> **WHAT TO DO**: Pick every line out of the entries below that holds the string "noise", and report them.

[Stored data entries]
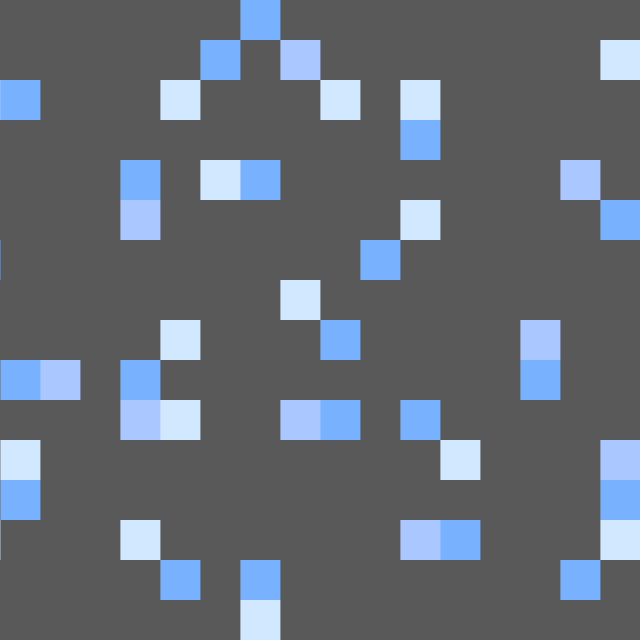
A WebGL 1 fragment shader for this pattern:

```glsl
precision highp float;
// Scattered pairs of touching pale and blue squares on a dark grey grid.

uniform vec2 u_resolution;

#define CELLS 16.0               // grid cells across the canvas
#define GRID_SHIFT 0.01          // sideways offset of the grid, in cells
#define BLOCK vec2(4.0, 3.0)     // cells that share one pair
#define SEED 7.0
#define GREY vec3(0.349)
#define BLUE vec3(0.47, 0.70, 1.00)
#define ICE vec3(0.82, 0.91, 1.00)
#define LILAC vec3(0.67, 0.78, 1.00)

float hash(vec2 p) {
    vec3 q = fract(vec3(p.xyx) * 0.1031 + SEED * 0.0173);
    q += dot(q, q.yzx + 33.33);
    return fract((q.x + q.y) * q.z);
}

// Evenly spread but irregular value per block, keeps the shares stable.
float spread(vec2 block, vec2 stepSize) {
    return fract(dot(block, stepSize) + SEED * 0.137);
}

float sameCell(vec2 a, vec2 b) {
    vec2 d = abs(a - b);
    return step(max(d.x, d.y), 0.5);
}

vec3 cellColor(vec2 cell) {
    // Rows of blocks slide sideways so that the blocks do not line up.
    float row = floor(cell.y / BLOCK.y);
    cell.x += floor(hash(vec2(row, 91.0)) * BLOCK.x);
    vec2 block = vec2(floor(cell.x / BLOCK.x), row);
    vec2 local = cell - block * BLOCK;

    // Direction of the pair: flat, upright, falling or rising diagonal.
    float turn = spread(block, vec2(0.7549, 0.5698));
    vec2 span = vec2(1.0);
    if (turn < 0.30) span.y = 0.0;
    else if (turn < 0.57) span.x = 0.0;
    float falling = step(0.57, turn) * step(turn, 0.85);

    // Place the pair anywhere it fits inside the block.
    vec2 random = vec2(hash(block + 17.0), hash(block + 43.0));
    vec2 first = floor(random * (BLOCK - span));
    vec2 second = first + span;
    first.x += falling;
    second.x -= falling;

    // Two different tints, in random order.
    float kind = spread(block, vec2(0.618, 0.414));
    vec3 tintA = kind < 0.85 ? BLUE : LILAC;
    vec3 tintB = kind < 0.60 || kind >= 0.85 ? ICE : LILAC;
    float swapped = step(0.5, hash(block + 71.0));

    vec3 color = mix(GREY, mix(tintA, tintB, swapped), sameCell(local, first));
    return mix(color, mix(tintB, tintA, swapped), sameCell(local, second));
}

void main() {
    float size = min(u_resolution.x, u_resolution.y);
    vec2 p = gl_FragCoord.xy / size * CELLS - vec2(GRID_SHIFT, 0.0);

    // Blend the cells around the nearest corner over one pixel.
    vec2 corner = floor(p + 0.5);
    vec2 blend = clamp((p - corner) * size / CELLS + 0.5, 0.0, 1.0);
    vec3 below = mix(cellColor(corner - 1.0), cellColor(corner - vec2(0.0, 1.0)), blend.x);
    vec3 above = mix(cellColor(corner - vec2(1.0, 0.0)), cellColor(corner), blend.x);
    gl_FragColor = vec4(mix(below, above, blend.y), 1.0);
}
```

==

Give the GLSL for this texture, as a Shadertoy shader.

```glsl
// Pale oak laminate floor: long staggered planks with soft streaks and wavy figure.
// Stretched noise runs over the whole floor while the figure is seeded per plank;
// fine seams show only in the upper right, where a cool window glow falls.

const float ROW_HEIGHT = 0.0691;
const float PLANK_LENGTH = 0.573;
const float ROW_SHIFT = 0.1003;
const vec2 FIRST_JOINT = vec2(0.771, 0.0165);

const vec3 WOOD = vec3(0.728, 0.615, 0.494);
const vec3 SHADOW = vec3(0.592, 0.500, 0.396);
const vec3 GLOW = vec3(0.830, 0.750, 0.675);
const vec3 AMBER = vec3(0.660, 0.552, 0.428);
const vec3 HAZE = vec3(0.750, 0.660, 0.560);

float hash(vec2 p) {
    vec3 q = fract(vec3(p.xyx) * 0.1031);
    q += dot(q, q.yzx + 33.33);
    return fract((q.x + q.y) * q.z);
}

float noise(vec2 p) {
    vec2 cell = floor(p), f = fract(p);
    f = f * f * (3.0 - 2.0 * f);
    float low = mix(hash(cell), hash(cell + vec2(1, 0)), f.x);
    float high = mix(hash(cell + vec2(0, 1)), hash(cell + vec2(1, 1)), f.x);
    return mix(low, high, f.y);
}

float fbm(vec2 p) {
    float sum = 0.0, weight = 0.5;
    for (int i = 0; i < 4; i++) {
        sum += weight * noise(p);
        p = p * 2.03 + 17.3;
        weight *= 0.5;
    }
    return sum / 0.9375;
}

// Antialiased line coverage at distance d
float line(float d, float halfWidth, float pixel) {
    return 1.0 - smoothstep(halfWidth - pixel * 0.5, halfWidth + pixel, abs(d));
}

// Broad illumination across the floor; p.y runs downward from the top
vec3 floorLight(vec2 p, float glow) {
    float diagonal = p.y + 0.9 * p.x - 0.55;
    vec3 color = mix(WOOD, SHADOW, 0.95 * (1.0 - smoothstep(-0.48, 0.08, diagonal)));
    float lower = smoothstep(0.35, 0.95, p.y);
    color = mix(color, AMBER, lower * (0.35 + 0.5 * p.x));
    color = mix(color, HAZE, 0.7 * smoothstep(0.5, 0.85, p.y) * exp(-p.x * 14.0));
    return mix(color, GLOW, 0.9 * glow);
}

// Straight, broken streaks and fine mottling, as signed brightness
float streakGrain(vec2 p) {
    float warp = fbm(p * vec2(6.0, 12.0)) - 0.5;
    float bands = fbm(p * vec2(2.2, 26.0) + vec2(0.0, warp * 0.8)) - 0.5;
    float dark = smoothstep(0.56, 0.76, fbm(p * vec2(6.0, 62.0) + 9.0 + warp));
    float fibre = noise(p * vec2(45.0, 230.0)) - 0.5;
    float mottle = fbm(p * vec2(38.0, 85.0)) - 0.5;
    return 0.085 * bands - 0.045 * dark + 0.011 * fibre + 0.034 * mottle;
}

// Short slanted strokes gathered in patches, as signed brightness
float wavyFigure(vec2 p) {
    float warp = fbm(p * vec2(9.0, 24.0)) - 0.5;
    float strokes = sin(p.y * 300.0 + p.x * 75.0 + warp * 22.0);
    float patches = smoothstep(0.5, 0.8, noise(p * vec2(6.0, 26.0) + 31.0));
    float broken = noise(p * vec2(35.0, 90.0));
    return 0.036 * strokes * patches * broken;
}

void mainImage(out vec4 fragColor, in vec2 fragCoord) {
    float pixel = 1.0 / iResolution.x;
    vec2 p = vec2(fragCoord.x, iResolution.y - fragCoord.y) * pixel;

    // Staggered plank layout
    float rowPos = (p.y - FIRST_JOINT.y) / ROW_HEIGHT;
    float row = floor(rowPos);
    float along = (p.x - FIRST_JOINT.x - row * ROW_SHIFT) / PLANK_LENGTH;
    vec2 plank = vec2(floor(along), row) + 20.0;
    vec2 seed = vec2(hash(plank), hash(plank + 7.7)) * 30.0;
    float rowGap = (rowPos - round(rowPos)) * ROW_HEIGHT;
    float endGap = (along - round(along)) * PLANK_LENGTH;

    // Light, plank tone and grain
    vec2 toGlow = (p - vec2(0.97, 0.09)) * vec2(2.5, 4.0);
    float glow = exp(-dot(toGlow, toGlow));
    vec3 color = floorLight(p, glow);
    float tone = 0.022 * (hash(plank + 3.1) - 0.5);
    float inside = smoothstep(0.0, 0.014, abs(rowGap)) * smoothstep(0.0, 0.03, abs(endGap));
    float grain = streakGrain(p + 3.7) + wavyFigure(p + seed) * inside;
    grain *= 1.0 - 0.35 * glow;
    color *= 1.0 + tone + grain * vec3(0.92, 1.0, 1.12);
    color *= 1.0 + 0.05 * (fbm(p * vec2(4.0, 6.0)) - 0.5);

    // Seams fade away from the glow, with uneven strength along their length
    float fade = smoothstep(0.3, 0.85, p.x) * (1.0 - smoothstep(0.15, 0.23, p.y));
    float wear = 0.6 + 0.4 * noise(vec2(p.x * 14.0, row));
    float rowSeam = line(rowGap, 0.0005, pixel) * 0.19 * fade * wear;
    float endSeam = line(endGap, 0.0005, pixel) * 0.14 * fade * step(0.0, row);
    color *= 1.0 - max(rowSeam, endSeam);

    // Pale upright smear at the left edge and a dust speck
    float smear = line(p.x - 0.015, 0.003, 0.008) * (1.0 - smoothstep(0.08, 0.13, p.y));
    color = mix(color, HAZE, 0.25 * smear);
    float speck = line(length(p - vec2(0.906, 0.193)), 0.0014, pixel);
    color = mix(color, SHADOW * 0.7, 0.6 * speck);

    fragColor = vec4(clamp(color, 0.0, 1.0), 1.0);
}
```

> **RESPONSE BELOW**:
// Stretched noise runs over the whole floor while the figure is seeded per plank;
float noise(vec2 p) {
        sum += weight * noise(p);
    float fibre = noise(p * vec2(45.0, 230.0)) - 0.5;
    float patches = smoothstep(0.5, 0.8, noise(p * vec2(6.0, 26.0) + 31.0));
    float broken = noise(p * vec2(35.0, 90.0));
    float wear = 0.6 + 0.4 * noise(vec2(p.x * 14.0, row));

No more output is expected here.